Biomedical Vocabulary

If you are going to deal with the medical literature in English quickly and effectively, clearly knowing the right vocabulary is a key consideration. When you are considering vocabulary you might like to keep the following points in mind:

What it means to 'know' a word

Firstly, it is important to remember that there is much more to knowing a word than just knowing its basic meaning. That is obviouly of primordial importantnce but if you plan to use the words you know actively then other factors need to be taken into account. Consequently a list of all the different aspects of a word that you need to know might look something like this:

How many words do you need to know?

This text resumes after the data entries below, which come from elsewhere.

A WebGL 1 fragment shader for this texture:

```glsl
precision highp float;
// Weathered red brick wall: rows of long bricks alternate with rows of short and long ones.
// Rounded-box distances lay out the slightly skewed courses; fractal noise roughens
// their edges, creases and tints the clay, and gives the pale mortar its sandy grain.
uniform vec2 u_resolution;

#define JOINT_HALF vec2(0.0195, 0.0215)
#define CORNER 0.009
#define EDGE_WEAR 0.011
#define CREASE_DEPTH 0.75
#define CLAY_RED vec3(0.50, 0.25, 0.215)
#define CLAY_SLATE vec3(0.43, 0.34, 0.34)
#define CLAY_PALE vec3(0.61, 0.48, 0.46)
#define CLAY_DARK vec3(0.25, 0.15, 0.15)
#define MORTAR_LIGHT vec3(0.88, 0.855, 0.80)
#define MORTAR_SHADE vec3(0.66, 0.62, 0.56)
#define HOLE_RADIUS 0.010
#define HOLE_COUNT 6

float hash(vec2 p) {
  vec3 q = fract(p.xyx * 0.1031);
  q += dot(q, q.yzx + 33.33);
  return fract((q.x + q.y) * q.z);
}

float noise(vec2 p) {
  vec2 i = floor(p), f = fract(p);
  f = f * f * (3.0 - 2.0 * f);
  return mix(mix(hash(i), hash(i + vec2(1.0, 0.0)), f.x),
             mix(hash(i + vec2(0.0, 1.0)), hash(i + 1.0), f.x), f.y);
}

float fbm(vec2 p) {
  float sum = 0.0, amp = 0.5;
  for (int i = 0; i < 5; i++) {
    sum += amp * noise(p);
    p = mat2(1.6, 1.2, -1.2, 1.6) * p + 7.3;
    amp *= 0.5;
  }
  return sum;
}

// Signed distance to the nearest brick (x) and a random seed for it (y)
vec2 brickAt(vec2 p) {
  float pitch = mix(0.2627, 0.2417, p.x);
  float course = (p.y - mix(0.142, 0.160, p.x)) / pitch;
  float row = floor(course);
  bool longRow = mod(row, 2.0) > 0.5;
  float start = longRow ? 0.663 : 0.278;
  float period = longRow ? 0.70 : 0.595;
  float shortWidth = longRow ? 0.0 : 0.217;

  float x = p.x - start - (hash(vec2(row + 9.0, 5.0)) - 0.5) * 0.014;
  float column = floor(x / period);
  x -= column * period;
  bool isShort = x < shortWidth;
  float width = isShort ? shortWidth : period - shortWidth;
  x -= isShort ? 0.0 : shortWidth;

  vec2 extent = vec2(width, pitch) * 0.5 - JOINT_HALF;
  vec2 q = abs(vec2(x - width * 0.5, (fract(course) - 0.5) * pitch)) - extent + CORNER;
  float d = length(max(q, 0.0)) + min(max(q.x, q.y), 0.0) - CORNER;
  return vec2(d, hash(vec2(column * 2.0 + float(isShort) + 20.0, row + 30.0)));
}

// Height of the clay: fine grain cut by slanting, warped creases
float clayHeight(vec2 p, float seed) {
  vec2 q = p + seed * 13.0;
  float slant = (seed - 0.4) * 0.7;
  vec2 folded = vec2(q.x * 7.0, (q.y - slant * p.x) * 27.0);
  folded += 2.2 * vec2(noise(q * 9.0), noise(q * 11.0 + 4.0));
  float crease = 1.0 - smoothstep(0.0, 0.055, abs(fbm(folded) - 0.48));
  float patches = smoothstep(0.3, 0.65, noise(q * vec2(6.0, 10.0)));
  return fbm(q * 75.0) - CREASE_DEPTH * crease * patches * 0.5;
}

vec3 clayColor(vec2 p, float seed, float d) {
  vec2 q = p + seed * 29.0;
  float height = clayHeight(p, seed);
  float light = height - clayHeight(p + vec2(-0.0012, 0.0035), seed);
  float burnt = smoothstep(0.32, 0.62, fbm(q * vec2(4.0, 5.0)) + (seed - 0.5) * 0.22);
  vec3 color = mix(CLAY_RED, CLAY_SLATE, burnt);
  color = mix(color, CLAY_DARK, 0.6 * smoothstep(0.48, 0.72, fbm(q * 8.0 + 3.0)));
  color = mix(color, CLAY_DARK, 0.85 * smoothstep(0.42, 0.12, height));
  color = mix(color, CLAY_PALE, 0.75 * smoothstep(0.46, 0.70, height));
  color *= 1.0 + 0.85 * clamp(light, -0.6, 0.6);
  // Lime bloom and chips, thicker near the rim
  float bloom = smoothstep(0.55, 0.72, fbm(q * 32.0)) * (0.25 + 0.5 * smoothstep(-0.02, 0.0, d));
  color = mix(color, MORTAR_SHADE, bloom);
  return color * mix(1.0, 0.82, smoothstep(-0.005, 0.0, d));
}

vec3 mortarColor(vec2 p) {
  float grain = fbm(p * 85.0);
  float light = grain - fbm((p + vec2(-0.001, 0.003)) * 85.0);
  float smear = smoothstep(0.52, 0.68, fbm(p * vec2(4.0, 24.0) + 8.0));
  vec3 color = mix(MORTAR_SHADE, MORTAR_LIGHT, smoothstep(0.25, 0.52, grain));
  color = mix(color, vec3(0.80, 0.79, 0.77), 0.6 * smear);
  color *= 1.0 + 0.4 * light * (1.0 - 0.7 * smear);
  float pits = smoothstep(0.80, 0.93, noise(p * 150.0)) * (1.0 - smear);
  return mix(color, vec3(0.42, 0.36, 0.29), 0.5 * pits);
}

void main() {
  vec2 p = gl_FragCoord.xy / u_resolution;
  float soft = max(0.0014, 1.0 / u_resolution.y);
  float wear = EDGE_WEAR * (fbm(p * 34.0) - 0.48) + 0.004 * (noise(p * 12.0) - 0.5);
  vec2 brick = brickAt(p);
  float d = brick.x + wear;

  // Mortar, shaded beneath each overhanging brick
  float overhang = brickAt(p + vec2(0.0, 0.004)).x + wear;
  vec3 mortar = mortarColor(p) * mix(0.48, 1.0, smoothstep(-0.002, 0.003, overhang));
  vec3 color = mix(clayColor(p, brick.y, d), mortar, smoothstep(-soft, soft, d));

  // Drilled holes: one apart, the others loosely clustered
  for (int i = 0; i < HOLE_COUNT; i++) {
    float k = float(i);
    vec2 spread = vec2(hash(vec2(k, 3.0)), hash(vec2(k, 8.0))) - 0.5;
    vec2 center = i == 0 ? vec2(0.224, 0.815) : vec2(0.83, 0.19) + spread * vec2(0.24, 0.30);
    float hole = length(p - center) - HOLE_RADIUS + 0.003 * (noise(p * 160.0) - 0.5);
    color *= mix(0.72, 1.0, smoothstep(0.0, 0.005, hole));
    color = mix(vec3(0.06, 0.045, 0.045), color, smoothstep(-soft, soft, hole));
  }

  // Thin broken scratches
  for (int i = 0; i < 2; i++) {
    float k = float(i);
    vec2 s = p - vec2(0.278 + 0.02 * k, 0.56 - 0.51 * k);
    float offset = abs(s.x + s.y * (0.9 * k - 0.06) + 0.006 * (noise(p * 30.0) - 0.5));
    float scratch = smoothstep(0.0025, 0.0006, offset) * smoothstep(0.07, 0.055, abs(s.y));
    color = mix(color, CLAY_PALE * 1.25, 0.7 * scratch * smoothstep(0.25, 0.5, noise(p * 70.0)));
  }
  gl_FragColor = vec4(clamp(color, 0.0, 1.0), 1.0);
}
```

The first thing to point out is that it is just not possible to learn every new word that you see. On the contrary, it is crucial that you evaluate just how useful a particular word might be so that you know that the effort you put in will bring clear benefits.
One of the guidelines that you can use to help you decide is that of word frequency. Obviously the benefits of learning frequent words that you will find very often and in many different contexts are greater than learning very strange, infrequent words. Consequently, your objectives should be:

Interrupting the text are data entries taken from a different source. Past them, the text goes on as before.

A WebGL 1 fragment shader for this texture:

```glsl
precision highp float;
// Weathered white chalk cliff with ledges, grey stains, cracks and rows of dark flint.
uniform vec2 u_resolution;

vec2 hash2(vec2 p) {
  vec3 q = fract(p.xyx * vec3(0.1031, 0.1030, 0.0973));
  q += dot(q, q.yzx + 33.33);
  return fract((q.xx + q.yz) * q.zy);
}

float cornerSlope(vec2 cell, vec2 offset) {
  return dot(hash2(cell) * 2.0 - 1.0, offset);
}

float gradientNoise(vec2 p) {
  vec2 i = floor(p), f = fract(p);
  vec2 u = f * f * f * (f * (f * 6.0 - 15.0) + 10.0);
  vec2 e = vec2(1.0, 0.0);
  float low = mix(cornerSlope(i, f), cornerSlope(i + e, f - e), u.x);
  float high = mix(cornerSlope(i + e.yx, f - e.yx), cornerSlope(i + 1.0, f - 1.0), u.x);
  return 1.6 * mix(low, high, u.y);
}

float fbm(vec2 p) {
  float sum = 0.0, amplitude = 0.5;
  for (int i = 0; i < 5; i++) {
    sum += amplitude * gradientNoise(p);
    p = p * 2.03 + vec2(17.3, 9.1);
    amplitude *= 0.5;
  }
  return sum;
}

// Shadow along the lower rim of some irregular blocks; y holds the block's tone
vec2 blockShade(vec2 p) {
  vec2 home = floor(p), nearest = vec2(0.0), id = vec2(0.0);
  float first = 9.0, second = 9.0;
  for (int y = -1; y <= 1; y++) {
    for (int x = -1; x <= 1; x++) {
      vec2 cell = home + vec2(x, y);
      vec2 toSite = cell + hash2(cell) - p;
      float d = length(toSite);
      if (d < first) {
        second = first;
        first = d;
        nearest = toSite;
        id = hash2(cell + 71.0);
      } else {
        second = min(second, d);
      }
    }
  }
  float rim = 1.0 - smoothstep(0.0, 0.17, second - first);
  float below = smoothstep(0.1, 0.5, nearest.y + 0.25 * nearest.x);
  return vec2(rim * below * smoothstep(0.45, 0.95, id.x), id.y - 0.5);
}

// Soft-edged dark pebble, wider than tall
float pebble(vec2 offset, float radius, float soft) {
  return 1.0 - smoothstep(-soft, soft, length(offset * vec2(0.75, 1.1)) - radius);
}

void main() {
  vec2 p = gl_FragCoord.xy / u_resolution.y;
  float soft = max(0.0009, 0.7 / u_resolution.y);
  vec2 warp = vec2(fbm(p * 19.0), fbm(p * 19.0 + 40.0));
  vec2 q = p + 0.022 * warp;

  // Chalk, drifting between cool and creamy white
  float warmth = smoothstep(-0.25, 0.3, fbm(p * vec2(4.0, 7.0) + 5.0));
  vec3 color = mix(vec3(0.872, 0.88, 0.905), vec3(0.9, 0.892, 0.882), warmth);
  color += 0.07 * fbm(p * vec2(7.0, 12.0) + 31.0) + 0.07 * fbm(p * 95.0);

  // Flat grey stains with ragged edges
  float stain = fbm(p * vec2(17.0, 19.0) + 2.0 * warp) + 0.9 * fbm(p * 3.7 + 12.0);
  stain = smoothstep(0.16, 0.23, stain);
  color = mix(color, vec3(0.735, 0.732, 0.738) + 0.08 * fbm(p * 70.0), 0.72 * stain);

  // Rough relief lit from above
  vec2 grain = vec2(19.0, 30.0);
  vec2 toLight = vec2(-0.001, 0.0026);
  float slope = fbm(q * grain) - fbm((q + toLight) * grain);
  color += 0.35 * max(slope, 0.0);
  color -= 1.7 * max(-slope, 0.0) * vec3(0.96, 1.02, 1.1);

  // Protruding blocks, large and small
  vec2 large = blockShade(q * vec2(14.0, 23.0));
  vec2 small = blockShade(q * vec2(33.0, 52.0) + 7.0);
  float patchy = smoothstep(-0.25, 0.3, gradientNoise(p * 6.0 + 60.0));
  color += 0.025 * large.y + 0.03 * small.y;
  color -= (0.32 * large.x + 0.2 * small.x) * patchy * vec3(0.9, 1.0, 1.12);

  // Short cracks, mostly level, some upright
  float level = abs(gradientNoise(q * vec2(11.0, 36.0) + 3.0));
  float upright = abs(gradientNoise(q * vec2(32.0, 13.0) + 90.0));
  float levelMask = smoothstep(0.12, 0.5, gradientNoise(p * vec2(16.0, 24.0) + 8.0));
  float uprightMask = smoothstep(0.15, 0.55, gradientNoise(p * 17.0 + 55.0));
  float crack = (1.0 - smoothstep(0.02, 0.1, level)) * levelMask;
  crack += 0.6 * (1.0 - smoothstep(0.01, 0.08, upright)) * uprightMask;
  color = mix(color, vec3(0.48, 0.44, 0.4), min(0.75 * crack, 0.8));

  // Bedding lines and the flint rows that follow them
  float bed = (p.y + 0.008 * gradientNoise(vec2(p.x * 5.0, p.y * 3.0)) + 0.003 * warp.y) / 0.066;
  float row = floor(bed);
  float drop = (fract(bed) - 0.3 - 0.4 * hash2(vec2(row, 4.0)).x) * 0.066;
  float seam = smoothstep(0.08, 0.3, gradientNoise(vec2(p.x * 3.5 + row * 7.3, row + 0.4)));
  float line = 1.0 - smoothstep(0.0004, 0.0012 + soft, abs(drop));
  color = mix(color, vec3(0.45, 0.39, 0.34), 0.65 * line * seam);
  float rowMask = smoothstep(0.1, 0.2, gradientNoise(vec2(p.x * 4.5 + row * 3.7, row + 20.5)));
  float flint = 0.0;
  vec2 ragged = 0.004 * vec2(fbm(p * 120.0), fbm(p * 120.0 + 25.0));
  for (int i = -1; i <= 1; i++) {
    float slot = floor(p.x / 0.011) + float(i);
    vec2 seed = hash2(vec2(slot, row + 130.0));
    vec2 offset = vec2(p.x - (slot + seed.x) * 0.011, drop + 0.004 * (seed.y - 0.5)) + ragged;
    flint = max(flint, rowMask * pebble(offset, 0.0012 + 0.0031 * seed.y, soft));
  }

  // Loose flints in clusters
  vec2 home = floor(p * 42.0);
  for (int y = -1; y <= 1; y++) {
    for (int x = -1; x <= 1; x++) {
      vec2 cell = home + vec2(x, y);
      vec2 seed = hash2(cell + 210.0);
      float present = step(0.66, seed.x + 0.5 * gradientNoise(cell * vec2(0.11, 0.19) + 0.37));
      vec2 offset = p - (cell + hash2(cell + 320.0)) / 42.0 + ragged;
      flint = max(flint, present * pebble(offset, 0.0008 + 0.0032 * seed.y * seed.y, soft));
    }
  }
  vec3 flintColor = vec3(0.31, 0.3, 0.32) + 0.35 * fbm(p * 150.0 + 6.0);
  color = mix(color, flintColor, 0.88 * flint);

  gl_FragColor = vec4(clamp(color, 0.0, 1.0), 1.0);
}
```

What should you do to learn vocabulary?

There is no magic solution to learning vocabulary although it is true that you more you work with the words you want to learn, the better the chances that the words will stay in your mind. Here are some suggestions for things you could do:

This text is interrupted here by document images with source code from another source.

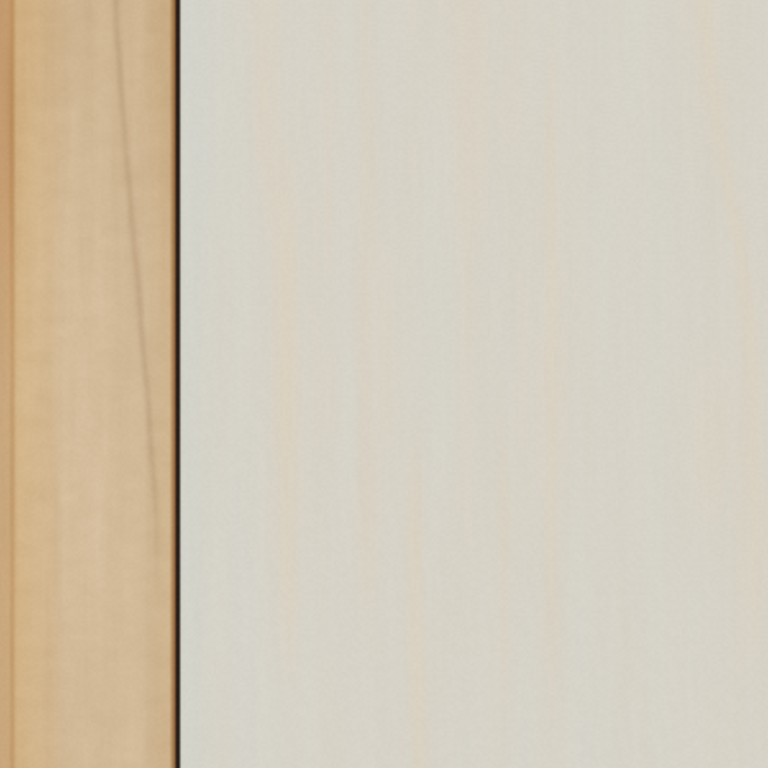
Reproduce this texture procedurally as a Shadertoy shader.

```glsl
float hash(vec2 p) {
    return fract(sin(dot(p, vec2(127.1, 311.7))) * 43758.5453);
}

float valueNoise(vec2 p) {
    vec2 cell = floor(p), f = fract(p);
    f = f * f * (3.0 - 2.0 * f);
    float low = mix(hash(cell), hash(cell + vec2(1, 0)), f.x);
    float high = mix(hash(cell + vec2(0, 1)), hash(cell + vec2(1, 1)), f.x);
    return mix(low, high, f.y);
}

// Layered noise centred on zero
float grain(vec2 p) {
    float sum = 0.0, amp = 0.5;
    for (int i = 0; i < 4; i++) {
        sum += amp * (valueNoise(p) - 0.5);
        p = p * 2.03 + vec2(17.3, 9.1);
        amp *= 0.5;
    }
    return sum;
}

// Soft vertical line
float streak(float x, float centre, float width) {
    float d = (x - centre) / width;
    return exp(-d * d);
}

// Fades in and out between two heights
float span(float y, float bottom, float top) {
    return smoothstep(bottom - 0.12, bottom + 0.12, y)
         * (1.0 - smoothstep(top - 0.12, top + 0.12, y));
}

vec3 woodColour(vec2 uv) {
    vec3 honey = vec3(0.825, 0.705, 0.535);
    vec3 beige = vec3(0.825, 0.730, 0.600);
    vec3 col = mix(honey, beige, smoothstep(0.025, 0.10, uv.x));
    col = mix(col, vec3(0.80, 0.69, 0.53), 0.6 * smoothstep(0.18, 0.222, uv.x));

    // Long fibres and short cross flecks
    col += grain(uv * vec2(45.0, 3.0)) * vec3(0.045, 0.055, 0.065);
    col += grain(uv * vec2(35.0, 60.0)) * vec3(0.025, 0.03, 0.035);
    col -= vec3(0.015, 0.022, 0.03) * smoothstep(0.55, 1.0, uv.y);

    // Drifting vein
    float veinX = 0.150 + 0.056 * smoothstep(1.1, 0.2, uv.y)
                + 0.006 * grain(vec2(3.0, uv.y * 7.0));
    float vein = streak(uv.x, veinX, 0.005) * span(uv.y, 0.3, 1.2);
    return col - vein * vec3(0.045, 0.052, 0.052);
}

vec3 panelColour(vec2 uv) {
    vec3 col = vec3(0.842, 0.826, 0.782);
    vec3 blush = vec3(0.012, -0.008, -0.030);
    col = mix(col, vec3(0.830, 0.828, 0.790), 1.0 - smoothstep(0.235, 0.30, uv.x));

    // Broad irregular fibres
    float x = uv.x + 0.012 * grain(vec2(uv.x * 5.0, uv.y * 3.0));
    col += blush * 1.2 * grain(vec2(x * 28.0, uv.y * 1.8));
    col += 0.012 * grain(vec2(x * 70.0, uv.y * 5.0) + 31.0);

    // Warm streaks
    float warm = streak(x, 0.375, 0.014) * span(uv.y, 0.15, 0.75);
    warm += 0.8 * streak(x, 0.345, 0.018) * span(uv.y, 0.75, 1.2);
    warm += 0.8 * streak(x, 0.475, 0.015) * span(uv.y, 0.25, 1.1);
    warm += 0.9 * streak(x, 0.541, 0.009) * span(uv.y, -0.1, 0.4);
    warm += 0.6 * streak(x, 0.625, 0.030) * span(uv.y, 0.75, 1.2);
    warm += 0.5 * streak(x, 0.655, 0.008) * span(uv.y, 0.1, 0.45);
    warm += 0.7 * streak(x, 0.718, 0.009) * span(uv.y, 0.15, 0.95);
    float bend = 0.915 + 0.07 * smoothstep(1.05, 0.45, uv.y);
    warm += 0.9 * streak(x, bend, 0.010) * span(uv.y, 0.2, 1.2);
    warm += 0.5 * streak(x, 0.92, 0.035) * span(uv.y, 0.3, 0.5);
    return col + blush * 0.75 * warm;
}

void mainImage(out vec4 fragColor, in vec2 fragCoord) {
    vec2 uv = fragCoord / iResolution.xy;
    float soft = max(0.0015, 1.0 / iResolution.x);

    // Narrow side strip beside the plank
    vec3 strip = mix(vec3(0.80, 0.665, 0.50), vec3(0.74, 0.56, 0.38),
                     smoothstep(0.45, 0.85, uv.y) * 0.6);
    strip += 0.05 * grain(uv * vec2(60.0, 6.0));
    vec3 col = mix(strip, woodColour(uv), smoothstep(0.013, 0.022, uv.x));
    col -= streak(uv.x, 0.0165, 0.004) * vec3(0.04, 0.06, 0.08);

    // Brown bevel, dark gap, then pale panel
    col = mix(col, vec3(0.60, 0.40, 0.21),
              0.85 * smoothstep(0.221 - soft, 0.226 + soft, uv.x));
    col = mix(col, vec3(0.15, 0.11, 0.09),
              smoothstep(0.2275 - soft, 0.2295 + soft, uv.x));
    col = mix(col, panelColour(uv), smoothstep(0.2335 - soft, 0.2355 + soft, uv.x));

    // Fine surface speckle
    col += 0.014 * (valueNoise(uv * 300.0) - 0.5);
    fragColor = vec4(clamp(col, 0.0, 1.0), 1.0);
}
```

There are obviously limits to the amount of work you can do but any of these methods will give much better results than the usual approach of just writing the translation above the word as it appears in the text. Finally, be realistic! Learning just 10 new words from each text that you read will bring great benefits provided that you are consistent in what you do.